More Nigerian businesses choose digital payments amid barriers

More Nigerian businesses are willing to accept payment through any of the digital channels than take cash from customers, according to a new report by Duplo, a startup that digitises payment flows for B2B companies.

The report notes that the growth in digital adoption is a steady change and in the nearest future “it could be full-on goodbye cash and cheques, to hello bank transfers and other digitised payments.”

Bank transfers dominate other payment channels including mobile money, debit and credit cards, and cheques.

The Duplo report surveyed over 1000 business owners across four African countries including Kenya, Nigeria, South Africa, and Egypt.

“African businesses, large and small, are the lifeblood of the continent’s economy, and making it easier for more to flow between them should be a priority. The data from the report highlights a much-needed transition from cash-based payments but that is just the beginning. There are still various challenges in the payment process that make it difficult for businesses to maximise opportunities to scale their operations. We need to constantly innovate around these challenges to more effectively position African businesses for the growth they need to power economic growth on the continent” said Yele Oyekola, CEO and co-founder of Duplo.

Despite the growing rate of digital payment channels acceptance in the country, there are barriers that discourage frequent use. These include the wait periods in which transactions have to undergo different loops to be completed, delays in merchant payment, infrastructure barriers, and charges. Irrespective of these challenges, digital payment continues to see traction in adoption.

When asked what they liked about their current payment methods, 29 percent of respondents chose ease of use, 28 percent chose reliability and 18 percent chose speed. More than digitised processes (10 percent), affordability (10 percent), and customisation (5 percent) were also considered attractions.

Read also: ‘Financial inclusion will not improve if Nigeria doesn’t address barriers to ID ownership’

85 percent of respondents chose bank transfers as one of the ways they made payments, compared to 60 percent for cash, 23 percent for cheques, and 17 percent for mobile money. When asked about receiving payments from other businesses, 62 percent said they received payments via bank transfers, compared to 59 percent for cash, 32 percent for cheques, and 15 percent for mobile money.

The report also highlighted that 44 percent of businesses still have to wait more than 24 hours to receive payments from business customers and partners. 34 percent take up to 7 days to receive payments, 17 percent take up to 30 days and 3 percent take more than 30 days to receive business payments. This presents a significant challenge for businesses that are often unable to maximise the opportunities available to them due to cash flow restrictions induced by complex payment flows.
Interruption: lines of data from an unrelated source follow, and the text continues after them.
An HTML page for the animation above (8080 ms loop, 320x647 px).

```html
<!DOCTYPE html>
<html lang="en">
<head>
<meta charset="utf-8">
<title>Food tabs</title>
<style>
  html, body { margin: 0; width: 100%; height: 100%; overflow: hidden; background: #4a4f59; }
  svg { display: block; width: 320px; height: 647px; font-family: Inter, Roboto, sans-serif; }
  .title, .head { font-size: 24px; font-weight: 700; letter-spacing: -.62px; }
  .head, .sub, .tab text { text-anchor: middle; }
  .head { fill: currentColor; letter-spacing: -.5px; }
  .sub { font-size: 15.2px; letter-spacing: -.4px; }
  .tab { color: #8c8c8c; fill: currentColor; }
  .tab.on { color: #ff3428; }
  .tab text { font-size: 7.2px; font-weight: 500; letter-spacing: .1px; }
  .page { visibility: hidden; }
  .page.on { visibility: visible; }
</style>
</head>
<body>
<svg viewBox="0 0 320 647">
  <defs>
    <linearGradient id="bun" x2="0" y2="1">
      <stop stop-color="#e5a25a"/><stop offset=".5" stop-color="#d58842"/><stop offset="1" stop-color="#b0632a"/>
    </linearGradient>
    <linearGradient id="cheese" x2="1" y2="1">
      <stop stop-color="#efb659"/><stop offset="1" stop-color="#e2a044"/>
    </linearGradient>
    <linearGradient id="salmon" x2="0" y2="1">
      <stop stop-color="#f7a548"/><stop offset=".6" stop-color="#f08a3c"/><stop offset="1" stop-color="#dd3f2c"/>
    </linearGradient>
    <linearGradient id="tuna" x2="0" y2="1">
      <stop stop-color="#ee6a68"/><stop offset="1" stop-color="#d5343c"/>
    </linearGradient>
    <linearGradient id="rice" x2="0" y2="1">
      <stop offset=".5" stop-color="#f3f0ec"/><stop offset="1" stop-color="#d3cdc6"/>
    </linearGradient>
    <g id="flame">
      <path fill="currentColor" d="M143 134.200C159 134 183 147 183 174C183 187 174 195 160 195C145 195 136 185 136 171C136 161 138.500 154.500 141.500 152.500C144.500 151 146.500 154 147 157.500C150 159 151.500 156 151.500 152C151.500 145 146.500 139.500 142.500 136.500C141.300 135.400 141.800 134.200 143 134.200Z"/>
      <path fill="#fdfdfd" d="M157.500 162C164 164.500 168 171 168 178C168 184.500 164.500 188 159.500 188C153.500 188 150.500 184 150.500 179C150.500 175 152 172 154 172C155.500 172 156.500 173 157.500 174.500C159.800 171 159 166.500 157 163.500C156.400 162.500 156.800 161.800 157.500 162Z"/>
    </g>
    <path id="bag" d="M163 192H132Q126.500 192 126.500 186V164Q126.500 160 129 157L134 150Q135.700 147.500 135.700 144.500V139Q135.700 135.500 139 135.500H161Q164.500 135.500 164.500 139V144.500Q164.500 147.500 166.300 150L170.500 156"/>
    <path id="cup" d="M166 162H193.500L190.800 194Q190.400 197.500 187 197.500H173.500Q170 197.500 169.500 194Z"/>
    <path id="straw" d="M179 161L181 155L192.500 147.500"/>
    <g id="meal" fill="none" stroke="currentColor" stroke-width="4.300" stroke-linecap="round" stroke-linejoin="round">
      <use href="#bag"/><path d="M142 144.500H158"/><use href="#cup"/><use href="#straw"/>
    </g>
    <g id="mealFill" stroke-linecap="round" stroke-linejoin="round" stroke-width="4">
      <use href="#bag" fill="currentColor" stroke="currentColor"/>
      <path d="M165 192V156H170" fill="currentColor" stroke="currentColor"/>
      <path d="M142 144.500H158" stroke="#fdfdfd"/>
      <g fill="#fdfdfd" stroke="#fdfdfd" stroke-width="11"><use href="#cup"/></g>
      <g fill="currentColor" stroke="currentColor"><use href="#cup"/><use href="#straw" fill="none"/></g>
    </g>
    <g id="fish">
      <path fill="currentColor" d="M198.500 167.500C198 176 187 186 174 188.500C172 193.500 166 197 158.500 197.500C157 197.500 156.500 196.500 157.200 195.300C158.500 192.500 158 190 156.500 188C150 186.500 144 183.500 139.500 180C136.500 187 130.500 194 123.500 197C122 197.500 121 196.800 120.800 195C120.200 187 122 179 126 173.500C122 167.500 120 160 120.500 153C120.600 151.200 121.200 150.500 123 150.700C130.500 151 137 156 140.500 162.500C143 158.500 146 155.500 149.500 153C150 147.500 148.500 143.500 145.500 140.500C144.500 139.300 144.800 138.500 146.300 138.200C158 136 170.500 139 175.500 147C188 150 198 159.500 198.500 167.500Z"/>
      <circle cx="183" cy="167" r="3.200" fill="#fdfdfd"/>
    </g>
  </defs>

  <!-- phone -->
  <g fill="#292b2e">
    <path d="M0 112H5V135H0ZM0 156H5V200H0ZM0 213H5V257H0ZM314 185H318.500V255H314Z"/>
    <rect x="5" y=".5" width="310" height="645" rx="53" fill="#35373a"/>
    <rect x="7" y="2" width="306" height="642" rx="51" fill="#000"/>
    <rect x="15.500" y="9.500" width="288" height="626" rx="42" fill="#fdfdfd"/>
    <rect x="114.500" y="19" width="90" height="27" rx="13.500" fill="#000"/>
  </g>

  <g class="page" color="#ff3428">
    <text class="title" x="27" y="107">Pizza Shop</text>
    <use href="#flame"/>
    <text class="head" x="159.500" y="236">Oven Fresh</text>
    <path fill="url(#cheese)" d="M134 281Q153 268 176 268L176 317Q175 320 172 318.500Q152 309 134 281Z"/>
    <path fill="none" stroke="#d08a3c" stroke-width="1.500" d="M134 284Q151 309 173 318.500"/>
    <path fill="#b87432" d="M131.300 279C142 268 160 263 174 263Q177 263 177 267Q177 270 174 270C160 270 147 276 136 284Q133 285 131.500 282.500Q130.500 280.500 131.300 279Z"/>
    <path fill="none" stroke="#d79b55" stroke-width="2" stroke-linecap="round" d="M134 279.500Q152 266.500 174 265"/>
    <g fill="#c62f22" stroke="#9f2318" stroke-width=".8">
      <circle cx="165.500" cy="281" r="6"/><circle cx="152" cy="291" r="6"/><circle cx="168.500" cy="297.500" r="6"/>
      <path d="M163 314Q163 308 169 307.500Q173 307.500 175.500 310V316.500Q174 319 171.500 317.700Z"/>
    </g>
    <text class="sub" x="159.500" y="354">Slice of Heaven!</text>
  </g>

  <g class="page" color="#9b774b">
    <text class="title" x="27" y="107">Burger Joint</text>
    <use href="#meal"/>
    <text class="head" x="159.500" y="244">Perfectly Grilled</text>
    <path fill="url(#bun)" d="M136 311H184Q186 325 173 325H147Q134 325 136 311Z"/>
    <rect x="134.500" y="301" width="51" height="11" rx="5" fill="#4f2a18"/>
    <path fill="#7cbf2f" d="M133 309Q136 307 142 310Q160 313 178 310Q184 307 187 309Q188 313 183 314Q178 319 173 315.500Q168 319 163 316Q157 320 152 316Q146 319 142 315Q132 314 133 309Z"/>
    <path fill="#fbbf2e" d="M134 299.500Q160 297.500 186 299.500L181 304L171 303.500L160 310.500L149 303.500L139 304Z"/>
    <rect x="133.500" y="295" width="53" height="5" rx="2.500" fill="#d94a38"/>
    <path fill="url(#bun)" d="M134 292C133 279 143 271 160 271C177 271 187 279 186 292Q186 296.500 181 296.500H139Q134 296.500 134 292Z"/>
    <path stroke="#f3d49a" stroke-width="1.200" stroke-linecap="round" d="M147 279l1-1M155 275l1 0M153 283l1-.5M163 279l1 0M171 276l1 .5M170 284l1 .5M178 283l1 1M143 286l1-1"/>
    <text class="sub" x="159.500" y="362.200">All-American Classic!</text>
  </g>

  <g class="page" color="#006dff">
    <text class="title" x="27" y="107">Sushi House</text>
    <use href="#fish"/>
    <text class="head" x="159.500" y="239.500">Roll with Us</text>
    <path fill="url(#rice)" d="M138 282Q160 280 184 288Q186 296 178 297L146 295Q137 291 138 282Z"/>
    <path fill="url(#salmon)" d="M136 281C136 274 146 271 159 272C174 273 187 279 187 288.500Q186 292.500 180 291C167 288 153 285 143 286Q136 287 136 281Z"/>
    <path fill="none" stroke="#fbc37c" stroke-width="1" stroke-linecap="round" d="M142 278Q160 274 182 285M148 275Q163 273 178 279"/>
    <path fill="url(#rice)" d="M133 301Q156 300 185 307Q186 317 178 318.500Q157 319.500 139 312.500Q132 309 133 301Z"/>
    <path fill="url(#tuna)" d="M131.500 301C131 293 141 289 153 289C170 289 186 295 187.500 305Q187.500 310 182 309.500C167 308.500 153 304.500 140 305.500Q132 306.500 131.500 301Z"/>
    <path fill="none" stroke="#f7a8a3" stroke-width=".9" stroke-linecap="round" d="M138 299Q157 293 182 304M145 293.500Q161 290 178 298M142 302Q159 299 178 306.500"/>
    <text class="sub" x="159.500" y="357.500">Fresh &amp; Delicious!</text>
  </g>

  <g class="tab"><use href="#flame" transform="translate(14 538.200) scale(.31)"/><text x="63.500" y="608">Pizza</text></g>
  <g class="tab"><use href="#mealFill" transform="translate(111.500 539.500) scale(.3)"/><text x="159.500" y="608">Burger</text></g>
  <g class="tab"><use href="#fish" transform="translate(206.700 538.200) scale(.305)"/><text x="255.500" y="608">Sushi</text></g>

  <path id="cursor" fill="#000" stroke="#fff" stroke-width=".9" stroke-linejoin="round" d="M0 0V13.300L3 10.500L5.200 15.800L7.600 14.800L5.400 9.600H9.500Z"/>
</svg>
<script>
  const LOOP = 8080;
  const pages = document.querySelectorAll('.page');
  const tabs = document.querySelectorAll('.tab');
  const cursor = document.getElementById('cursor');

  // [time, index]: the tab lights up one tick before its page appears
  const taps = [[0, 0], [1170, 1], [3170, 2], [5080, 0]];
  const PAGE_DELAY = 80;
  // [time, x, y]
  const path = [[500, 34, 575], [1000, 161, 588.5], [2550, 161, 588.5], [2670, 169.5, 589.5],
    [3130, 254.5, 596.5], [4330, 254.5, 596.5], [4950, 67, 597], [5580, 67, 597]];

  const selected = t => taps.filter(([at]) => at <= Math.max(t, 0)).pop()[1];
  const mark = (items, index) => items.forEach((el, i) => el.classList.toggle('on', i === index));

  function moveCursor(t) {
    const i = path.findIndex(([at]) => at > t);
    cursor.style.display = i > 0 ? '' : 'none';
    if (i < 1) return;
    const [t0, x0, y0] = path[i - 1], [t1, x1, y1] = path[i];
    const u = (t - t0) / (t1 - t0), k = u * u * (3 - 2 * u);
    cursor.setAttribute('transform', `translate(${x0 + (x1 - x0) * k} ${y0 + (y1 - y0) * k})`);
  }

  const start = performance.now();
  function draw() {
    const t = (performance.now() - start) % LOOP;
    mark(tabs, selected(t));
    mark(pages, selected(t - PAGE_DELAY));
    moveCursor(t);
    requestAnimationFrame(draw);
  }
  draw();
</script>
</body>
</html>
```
According to the World Bank, B2B payments in Sub-Saharan Africa represent a $1.5 trillion market. However, the process of making and receiving payments remains largely manual, which makes it expensive and highly inefficient for businesses. Invoices are also not standardised and they are typically issued and received manually, which increases the administrative burden on business owners, taking more time and effort that can be invested into their businesses.